Report: Joe Paterno To Retire At the End Of Current Season
The end of Joe Paterno’s coaching career was going to come some day, but I don’t think anyone would happen this way:
STATE COLLEGE, Pa. (AP) — A person familiar with the decision says Penn State football coach Joe Paterno has decided to retire at the end of the season.
The person says Paterno will announce his retirement later Wednesday.
After the revelations about the child sex abuse scandal came out, this was inevitable. This much is clear, though, if this were anyone other than Paterno, they wouldn’t be allowed to coach on Saturday against Nebraska (which will be JoePa’s final home game at Happy Valley) never mind finish out the rest of the season, which could include the inaugural Big Ten Championship Game and a Bowl appearance given Penn State’s current record.
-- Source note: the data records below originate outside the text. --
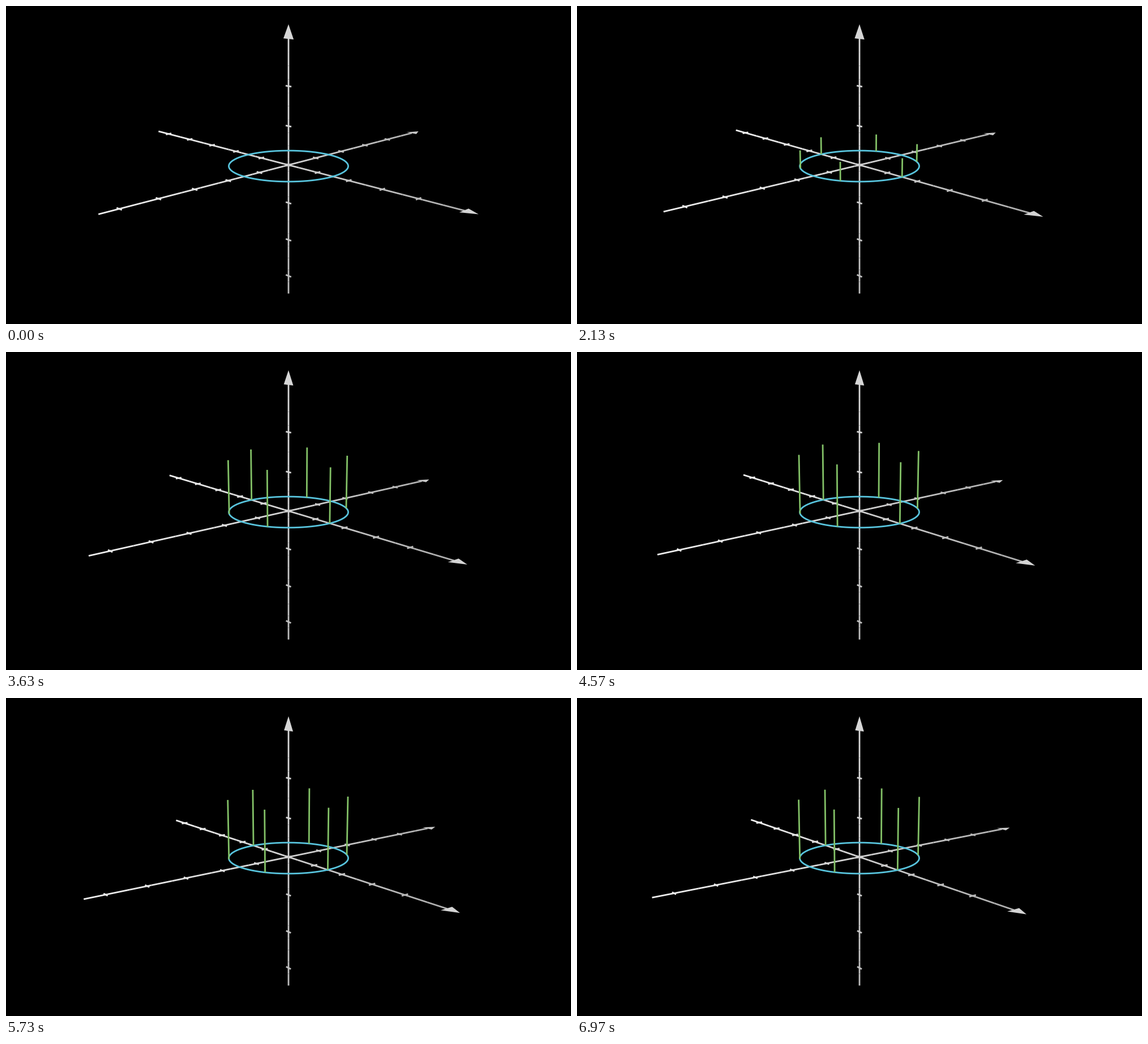
A matplotlib script for the animation above (7010 ms loop, 998 by 561 pixels).

```python
import numpy as np
import matplotlib.pyplot as plt
from matplotlib.animation import FuncAnimation
from matplotlib.collections import LineCollection, PolyCollection

W, H, DPI = 998, 561, 64
FRAMES, LOOP_MS, FPS = 210, 7010, 30
UNIT = H / 8                      # pixels per scene unit
FOCAL = 20
PHI = np.radians(75)
THETA0, SPIN = -np.pi / 4, 0.02   # camera azimuth and its drift, rad/s
STROKE = 0.04 * UNIT * 72 / DPI
LIGHT = np.array([-7.0, -9.0, 10.0])
BLUE, GREEN = "#58C4DD", "#83C167"
RADIUS, HEIGHT, GROW_TIME = 1.5, 1.5, 5.0
TICK, TIP = 0.1, 0.35
X, Y, Z = np.eye(3)


def project(points, theta):
    """Perspective projection of (..., 3) points to stage pixels."""
    c, s = np.cos(theta), np.sin(theta)
    cp, sp = np.cos(PHI), np.sin(PHI)
    points = np.asarray(points, float)
    right = points @ [-s, c, 0]
    up = points @ [-cp * c, -cp * s, sp]
    depth = points @ [sp * c, sp * s, cp]
    scale = UNIT * FOCAL / (FOCAL - depth)
    return np.stack([W / 2 + right * scale, H / 2 - up * scale], axis=-1)


def smooth(u):
    def sig(v):
        return 1 / (1 + np.exp(-v))
    u = np.clip(u, 0, 1)
    edge = sig(-5)
    return np.clip((sig(10 * (u - 0.5)) - edge) / (1 - 2 * edge), 0, 1)


def grey(axis, pos, length):
    """Axis tone: a sheen towards the light plus a little shading."""
    toward = np.sign(LIGHT @ axis)
    sheen = 0.2 * (1 + toward * pos / length) / 2
    ray = LIGHT - pos * axis
    shade = 0.5 * (ray.sum() / np.linalg.norm(ray)) ** 3
    if shade < 0:
        shade *= 0.5
    return (np.clip(0.733 + sheen + shade, 0, 1),) * 3


def build_axis(axis, side, length):
    """Segments, their colours and the arrow tip of one axis."""
    cuts = np.linspace(-length, length - TIP + 0.02, 21)
    segs = [(a * axis, b * axis) for a, b in zip(cuts[:-1], cuts[1:])]
    tones = [grey(axis, m, length) for m in (cuts[:-1] + cuts[1:]) / 2]
    for n in np.arange(-int(length), int(length)):
        segs.append((n * axis - TICK * side, n * axis + TICK * side))
        tones.append(grey(axis, n, length))
    base = (length - TIP) * axis
    tip = [length * axis, base + TIP / 2 * side, base - TIP / 2 * side]
    return segs, tones, tip


segs, tones, tips = [], [], []
for axis, side, length in ((Y, X, 5.5), (X, Y, 5.5), (Z, X, 3.5)):
    s, c, tip = build_axis(axis, side, length)
    segs += s
    tones += c
    tips.append(tip)
segs, tips = np.array(segs), np.array(tips)


def ring(angles):
    return RADIUS * np.stack(
        [np.cos(angles), np.sin(angles), np.zeros_like(angles)], axis=-1)


circle = ring(np.linspace(0, 2 * np.pi, 181))
feet = ring(np.arange(6) * np.pi / 3)

fig = plt.figure(figsize=(W / DPI, H / DPI), dpi=DPI, facecolor="black")
ax = fig.add_axes([0, 0, 1, 1])
ax.set_xlim(0, W)
ax.set_ylim(H, 0)
ax.axis("off")

axis_lines = LineCollection([], colors=tones, linewidths=STROKE, zorder=1)
arrows = PolyCollection([], facecolors=["0.79", "0.83", "0.84"],
                        edgecolors="none", zorder=2)
posts = LineCollection([], colors=GREEN, linewidths=STROKE, zorder=4)
for coll in (axis_lines, arrows, posts):
    coll.set_snap(False)
    ax.add_collection(coll, autolim=False)
loop_line, = ax.plot([], [], color=BLUE, lw=STROKE, zorder=3, snap=False)


def update(i):
    t = i / FPS
    theta = THETA0 + SPIN * t
    axis_lines.set_segments(project(segs, theta))
    arrows.set_verts(project(tips, theta))
    loop_line.set_data(*project(circle, theta).T)
    grown = HEIGHT * smooth(t / GROW_TIME)
    posts.set_segments(
        project(np.stack([feet, feet + grown * Z], axis=1), theta))
    posts.set_visible(grown > 0)
    return axis_lines, arrows, loop_line, posts


anim = FuncAnimation(fig, update, frames=FRAMES, interval=LOOP_MS / FRAMES,
                     repeat=True, repeat_delay=0, blit=False)
plt.show()
```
Update: More from ESPN:
Penn State football coach Joe Paterno has decided to retire at the end of the season, saying Wednesday that the effects of a child sex abuse scandal involving former heir apparent Jerry Sandusky have been overwhelming.
“I am absolutely devastated by the developments in this case. I grieve for the children and their families, and I pray for their comfort and relief,” Paterno said in a statement released just after initial reports confirming his pending retirement.
“I have come to work every day for the last 61 years with one clear goal in mind: To serve the best interests of this university and the young men who have been entrusted to my care. I have the same goal today.
“That’s why I have decided to announce my retirement effective at the end of this season. At this moment the Board of Trustees should not spend a single minute discussing my status. They have far more important matters to address. I want to make this as easy for them as I possibly can.
“This is a tragedy. It is one of the great sorrows of my life. With the benefit of hindsight, I wish I had done more. My goals now are to keep my commitments to my players and staff and finish the season with dignity and determination. And then I will spend the rest of my life doing everything I can to help this university.”
Of course, it’s possible that the Board of Trustees could decide not to accept Paterno’s resignation and fire him on the spot, but one suspects that there’s still enough support for Paterno in the Penn State community to let them get away with declining to do that. The more likely target in that regard, I would think, would be the Athletic Director and other university administration who have been charged in this matter.